Records for the exercise:
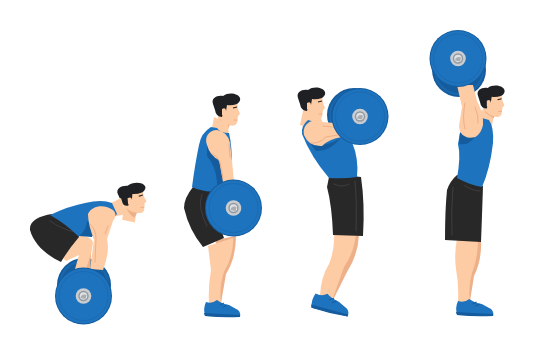
<!DOCTYPE html>
<html lang="en">
<head>
<meta charset="utf-8">
<title>Clean and press exercise</title>
<style>
:root{--paper:#fff;--skin:#fdcba4;--skin-shade:#eeb088;--blue:#1e73be;--blue-dark:#155c9e;--black:#282829;--hair:#1f2023;--steel:#c9cdd1;--steel-dark:#92989e}
html,body{margin:0;background:var(--paper);overflow:hidden}
svg{display:block;width:535px;height:355px}
.skin{fill:var(--skin)}
.shade{fill:var(--skin-shade)}
.top,.shoe{fill:var(--blue)}
.fold{fill:var(--blue-dark)}
.shorts{fill:var(--black)}
.hair{fill:var(--hair)}
.crease{fill:none;stroke:var(--skin-shade);stroke-width:1;stroke-linecap:round}
.seam{fill:none;stroke:#444548;stroke-width:.8;stroke-linecap:round}
</style>
</head>
<body>
<svg viewBox="0 0 535 355" role="img" aria-label="Man doing a barbell clean and press in four steps">
<defs>
<g id="back-plate"><circle class="fold" r="27"/><circle r="24" fill="none" stroke="#1a67ad" stroke-width="2"/></g>
<g id="plate">
<circle class="fold" r="28.5"/>
<circle class="top" r="27.5"/>
<circle r="24.5" fill="none" stroke="#1b6ab1" stroke-width="1"/>
<circle r="7.8" fill="var(--steel)"/>
<circle r="5.2" fill="var(--steel-dark)"/>
<circle r="3.8" fill="#dfe2e4"/>
<path d="M-3 2A4 4 0 0 1 3 -1L2 3Z" fill="#a9aeb3"/>
</g>
<g id="head">
<path class="skin" d="M6 10L25 9L26 16L28 21L26 23L25 30Q23 34 17 32L15 42L3 38L6 24Z"/>
<path class="shade" d="M8 26Q12 31 18 32L15 37Q10 33 8 26Z"/>
<path class="hair" d="M1 11C-1 5 5 2 11 3C16 -1 26 0 28 5Q29 8 25 11Q19 13 15 12L14 18L12 17L10 24Q4 24 3 17Z"/>
<path class="skin" d="M10 16Q14 14 14 18Q13 23 10 22Z"/>
<path d="M21 15L25 14" stroke="var(--hair)" stroke-width="1.2"/>
<path class="crease" d="M22 27L25 27"/>
</g>
<g id="shoe">
<path class="shoe" d="M2 2Q8 4 13 0Q18 4 25 5L34 10Q37 13 36 17L1 16Q-1 8 2 2Z"/>
<path class="fold" d="M0 13L36 15V17Q18 18 1 16Z"/>
<path d="M16 5L20 3M19 7L23 5" stroke="var(--blue-dark)"/>
</g>
</defs>
<rect width="535" height="355" fill="var(--paper)"/>

<g id="step-1-lift-off">
<use href="#back-plate" x="84" y="285"/>
<path class="shade" d="M77 237L92 240L90 270H77L81 254Z"/>
<path class="skin" d="M62 257L76 235Q92 236 93 243Q92 252 86 269H75L79 255L66 261Z"/>
<path class="shorts" d="M52 214C39 216 29 221 30 230C34 245 48 256 61 262Q68 250 79 237L77 230Z"/>
<path class="seam" d="M50 221Q61 229 75 232"/>
<use href="#head" transform="translate(116 184) rotate(-5) scale(1.03 .95)"/>
<path class="skin" d="M109 204L121 198L126 214L113 217Z"/>
<path class="top" d="M50 215Q69 206 85 203Q102 199 112 203L117 214Q108 224 96 236L78 236Q66 224 50 215Z"/>
<path class="fold" d="M87 221L94 227L92 237L79 236Q86 231 87 221Z"/>
<path class="skin" d="M88 214C92 205 105 204 113 210Q118 214 113 221L107 239Q110 252 103 270L90 269L94 240Q88 224 88 214Z"/>
<path class="crease" d="M90 224Q96 229 96 239L95 262M108 226L105 234"/>
<use href="#plate" x="83.500" y="296"/>
</g>

<g id="step-2-hang">
<path class="shade" d="M216 240L236 236Q236 258 226 274L221 303H213Z"/>
<path class="skin" d="M208 246L233 238Q234 255 224 272Q219 287 221 304L209 303Q208 287 211 270Z"/>
<use href="#shoe" x="204" y="300"/>
<path class="shorts" d="M193 187Q184 198 184 208Q189 230 203 247L224 238L217 218L222 188Z"/>
<path class="seam" d="M202 194Q197 207 207 226"/>
<use href="#head" x="212" y="93"/>
<path class="skin" d="M214 117L228 124L229 138L211 134Z"/>
<path class="top" d="M211 127Q201 133 199 145Q195 164 192 187Q207 194 222 190L232 168Q232 145 229 133Q220 133 217 128Z"/>
<path class="fold" d="M207 145L219 160L224 182L217 190Q218 169 207 156Z"/>
<path class="skin" d="M207 145C204 137 209 130 217 130Q228 132 230 143L232 161L234 182H223L219 160Q210 156 207 145Z"/>
<path class="crease" d="M211 153Q218 157 220 162L223 178M229 144L230 157"/>
<use href="#plate" x="233.500" y="208"/>
</g>

<g id="step-3-rack">
<path class="shade" d="M345 234L359 235Q358 255 347 272L334 298H326Z"/>
<path class="skin" d="M334 234H356Q354 253 344 267L333 298L320 295Q321 277 329 264Q335 249 334 234Z"/>
<use href="#shoe" transform="translate(314 291) rotate(12) scale(1.06)"/>
<path class="shorts" d="M329 177Q343 174 361 177Q365 204 363 236L333 235Q332 206 327 187Z"/>
<path class="seam" d="M355 181Q357 203 356 231M334 184Q342 188 349 184"/>
<use href="#head" x="297" y="87"/>
<path class="skin" d="M303 111L320 116L325 128L305 131Z"/>
<use href="#back-plate" x="354" y="115"/>
<path class="top" d="M308 120Q301 126 302 134Q311 157 329 178Q344 179 357 177Q359 159 352 142L331 127L318 123Z"/>
<path class="fold" d="M307 139Q318 149 333 142L341 138Q329 152 316 151Z"/>
<path class="skin" d="M304 135C302 126 309 119 318 121Q327 123 341 123L342 137Q329 139 322 146Q309 147 304 135Z"/>
<path class="crease" d="M311 143Q319 144 326 137L338 135M323 126L332 127"/>
<use href="#plate" x="360" y="116.500"/>
</g>

<g id="step-4-overhead">
<path class="shade" d="M468 240H481Q482 260 474 276L470 301H463Z"/>
<path class="skin" d="M457 239H478Q478 258 472 273Q468 287 470 302H458Q459 285 456 269Q454 253 457 239Z"/>
<use href="#shoe" transform="translate(456 299) scale(1.03 1)"/>
<path class="shorts" d="M457 175L483 186Q482 216 481 242L445 240Q445 210 447 190Q450 181 457 175Z"/>
<path class="seam" d="M453 187Q451 211 452 235M464 185Q472 191 480 191"/>
<use href="#back-plate" x="459" y="70"/>
<use href="#head" transform="translate(477 85) scale(.98)"/>
<path class="skin" d="M478 108L493 118L491 133L476 132Z"/>
<path class="top" d="M460 133Q475 135 482 118L489 120Q494 127 493 143Q490 169 482 187Q470 185 457 178Q461 156 458 144Z"/>
<path class="skin" d="M457 85H473L477 101Q484 114 483 125Q480 138 469 139Q460 138 459 126L462 107Z"/>
<path class="fold" d="M460 132Q466 140 475 137Q468 146 459 144Z"/>
<path class="crease" d="M465 103Q462 118 465 129M475 107Q479 116 478 123"/>
<use href="#plate" x="458" y="58.500"/>
</g>
</svg>
</body>
</html>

Task details:
Repeat the records above verbatim, dropping the pictures.

Task answer:
<!DOCTYPE html>
<html lang="en">
<head>
<meta charset="utf-8">
<title>Clean and press exercise</title>
<style>
:root{--paper:#fff;--skin:#fdcba4;--skin-shade:#eeb088;--blue:#1e73be;--blue-dark:#155c9e;--black:#282829;--hair:#1f2023;--steel:#c9cdd1;--steel-dark:#92989e}
html,body{margin:0;background:var(--paper);overflow:hidden}
svg{display:block;width:535px;height:355px}
.skin{fill:var(--skin)}
.shade{fill:var(--skin-shade)}
.top,.shoe{fill:var(--blue)}
.fold{fill:var(--blue-dark)}
.shorts{fill:var(--black)}
.hair{fill:var(--hair)}
.crease{fill:none;stroke:var(--skin-shade);stroke-width:1;stroke-linecap:round}
.seam{fill:none;stroke:#444548;stroke-width:.8;stroke-linecap:round}
</style>
</head>
<body>
<svg viewBox="0 0 535 355" role="img" aria-label="Man doing a barbell clean and press in four steps">
<defs>
<g id="back-plate"><circle class="fold" r="27"/><circle r="24" fill="none" stroke="#1a67ad" stroke-width="2"/></g>
<g id="plate">
<circle class="fold" r="28.5"/>
<circle class="top" r="27.5"/>
<circle r="24.5" fill="none" stroke="#1b6ab1" stroke-width="1"/>
<circle r="7.8" fill="var(--steel)"/>
<circle r="5.2" fill="var(--steel-dark)"/>
<circle r="3.8" fill="#dfe2e4"/>
<path d="M-3 2A4 4 0 0 1 3 -1L2 3Z" fill="#a9aeb3"/>
</g>
<g id="head">
<path class="skin" d="M6 10L25 9L26 16L28 21L26 23L25 30Q23 34 17 32L15 42L3 38L6 24Z"/>
<path class="shade" d="M8 26Q12 31 18 32L15 37Q10 33 8 26Z"/>
<path class="hair" d="M1 11C-1 5 5 2 11 3C16 -1 26 0 28 5Q29 8 25 11Q19 13 15 12L14 18L12 17L10 24Q4 24 3 17Z"/>
<path class="skin" d="M10 16Q14 14 14 18Q13 23 10 22Z"/>
<path d="M21 15L25 14" stroke="var(--hair)" stroke-width="1.2"/>
<path class="crease" d="M22 27L25 27"/>
</g>
<g id="shoe">
<path class="shoe" d="M2 2Q8 4 13 0Q18 4 25 5L34 10Q37 13 36 17L1 16Q-1 8 2 2Z"/>
<path class="fold" d="M0 13L36 15V17Q18 18 1 16Z"/>
<path d="M16 5L20 3M19 7L23 5" stroke="var(--blue-dark)"/>
</g>
</defs>
<rect width="535" height="355" fill="var(--paper)"/>

<g id="step-1-lift-off">
<use href="#back-plate" x="84" y="285"/>
<path class="shade" d="M77 237L92 240L90 270H77L81 254Z"/>
<path class="skin" d="M62 257L76 235Q92 236 93 243Q92 252 86 269H75L79 255L66 261Z"/>
<path class="shorts" d="M52 214C39 216 29 221 30 230C34 245 48 256 61 262Q68 250 79 237L77 230Z"/>
<path class="seam" d="M50 221Q61 229 75 232"/>
<use href="#head" transform="translate(116 184) rotate(-5) scale(1.03 .95)"/>
<path class="skin" d="M109 204L121 198L126 214L113 217Z"/>
<path class="top" d="M50 215Q69 206 85 203Q102 199 112 203L117 214Q108 224 96 236L78 236Q66 224 50 215Z"/>
<path class="fold" d="M87 221L94 227L92 237L79 236Q86 231 87 221Z"/>
<path class="skin" d="M88 214C92 205 105 204 113 210Q118 214 113 221L107 239Q110 252 103 270L90 269L94 240Q88 224 88 214Z"/>
<path class="crease" d="M90 224Q96 229 96 239L95 262M108 226L105 234"/>
<use href="#plate" x="83.500" y="296"/>
</g>

<g id="step-2-hang">
<path class="shade" d="M216 240L236 236Q236 258 226 274L221 303H213Z"/>
<path class="skin" d="M208 246L233 238Q234 255 224 272Q219 287 221 304L209 303Q208 287 211 270Z"/>
<use href="#shoe" x="204" y="300"/>
<path class="shorts" d="M193 187Q184 198 184 208Q189 230 203 247L224 238L217 218L222 188Z"/>
<path class="seam" d="M202 194Q197 207 207 226"/>
<use href="#head" x="212" y="93"/>
<path class="skin" d="M214 117L228 124L229 138L211 134Z"/>
<path class="top" d="M211 127Q201 133 199 145Q195 164 192 187Q207 194 222 190L232 168Q232 145 229 133Q220 133 217 128Z"/>
<path class="fold" d="M207 145L219 160L224 182L217 190Q218 169 207 156Z"/>
<path class="skin" d="M207 145C204 137 209 130 217 130Q228 132 230 143L232 161L234 182H223L219 160Q210 156 207 145Z"/>
<path class="crease" d="M211 153Q218 157 220 162L223 178M229 144L230 157"/>
<use href="#plate" x="233.500" y="208"/>
</g>

<g id="step-3-rack">
<path class="shade" d="M345 234L359 235Q358 255 347 272L334 298H326Z"/>
<path class="skin" d="M334 234H356Q354 253 344 267L333 298L320 295Q321 277 329 264Q335 249 334 234Z"/>
<use href="#shoe" transform="translate(314 291) rotate(12) scale(1.06)"/>
<path class="shorts" d="M329 177Q343 174 361 177Q365 204 363 236L333 235Q332 206 327 187Z"/>
<path class="seam" d="M355 181Q357 203 356 231M334 184Q342 188 349 184"/>
<use href="#head" x="297" y="87"/>
<path class="skin" d="M303 111L320 116L325 128L305 131Z"/>
<use href="#back-plate" x="354" y="115"/>
<path class="top" d="M308 120Q301 126 302 134Q311 157 329 178Q344 179 357 177Q359 159 352 142L331 127L318 123Z"/>
<path class="fold" d="M307 139Q318 149 333 142L341 138Q329 152 316 151Z"/>
<path class="skin" d="M304 135C302 126 309 119 318 121Q327 123 341 123L342 137Q329 139 322 146Q309 147 304 135Z"/>
<path class="crease" d="M311 143Q319 144 326 137L338 135M323 126L332 127"/>
<use href="#plate" x="360" y="116.500"/>
</g>

<g id="step-4-overhead">
<path class="shade" d="M468 240H481Q482 260 474 276L470 301H463Z"/>
<path class="skin" d="M457 239H478Q478 258 472 273Q468 287 470 302H458Q459 285 456 269Q454 253 457 239Z"/>
<use href="#shoe" transform="translate(456 299) scale(1.03 1)"/>
<path class="shorts" d="M457 175L483 186Q482 216 481 242L445 240Q445 210 447 190Q450 181 457 175Z"/>
<path class="seam" d="M453 187Q451 211 452 235M464 185Q472 191 480 191"/>
<use href="#back-plate" x="459" y="70"/>
<use href="#head" transform="translate(477 85) scale(.98)"/>
<path class="skin" d="M478 108L493 118L491 133L476 132Z"/>
<path class="top" d="M460 133Q475 135 482 118L489 120Q494 127 493 143Q490 169 482 187Q470 185 457 178Q461 156 458 144Z"/>
<path class="skin" d="M457 85H473L477 101Q484 114 483 125Q480 138 469 139Q460 138 459 126L462 107Z"/>
<path class="fold" d="M460 132Q466 140 475 137Q468 146 459 144Z"/>
<path class="crease" d="M465 103Q462 118 465 129M475 107Q479 116 478 123"/>
<use href="#plate" x="458" y="58.500"/>
</g>
</svg>
</body>
</html>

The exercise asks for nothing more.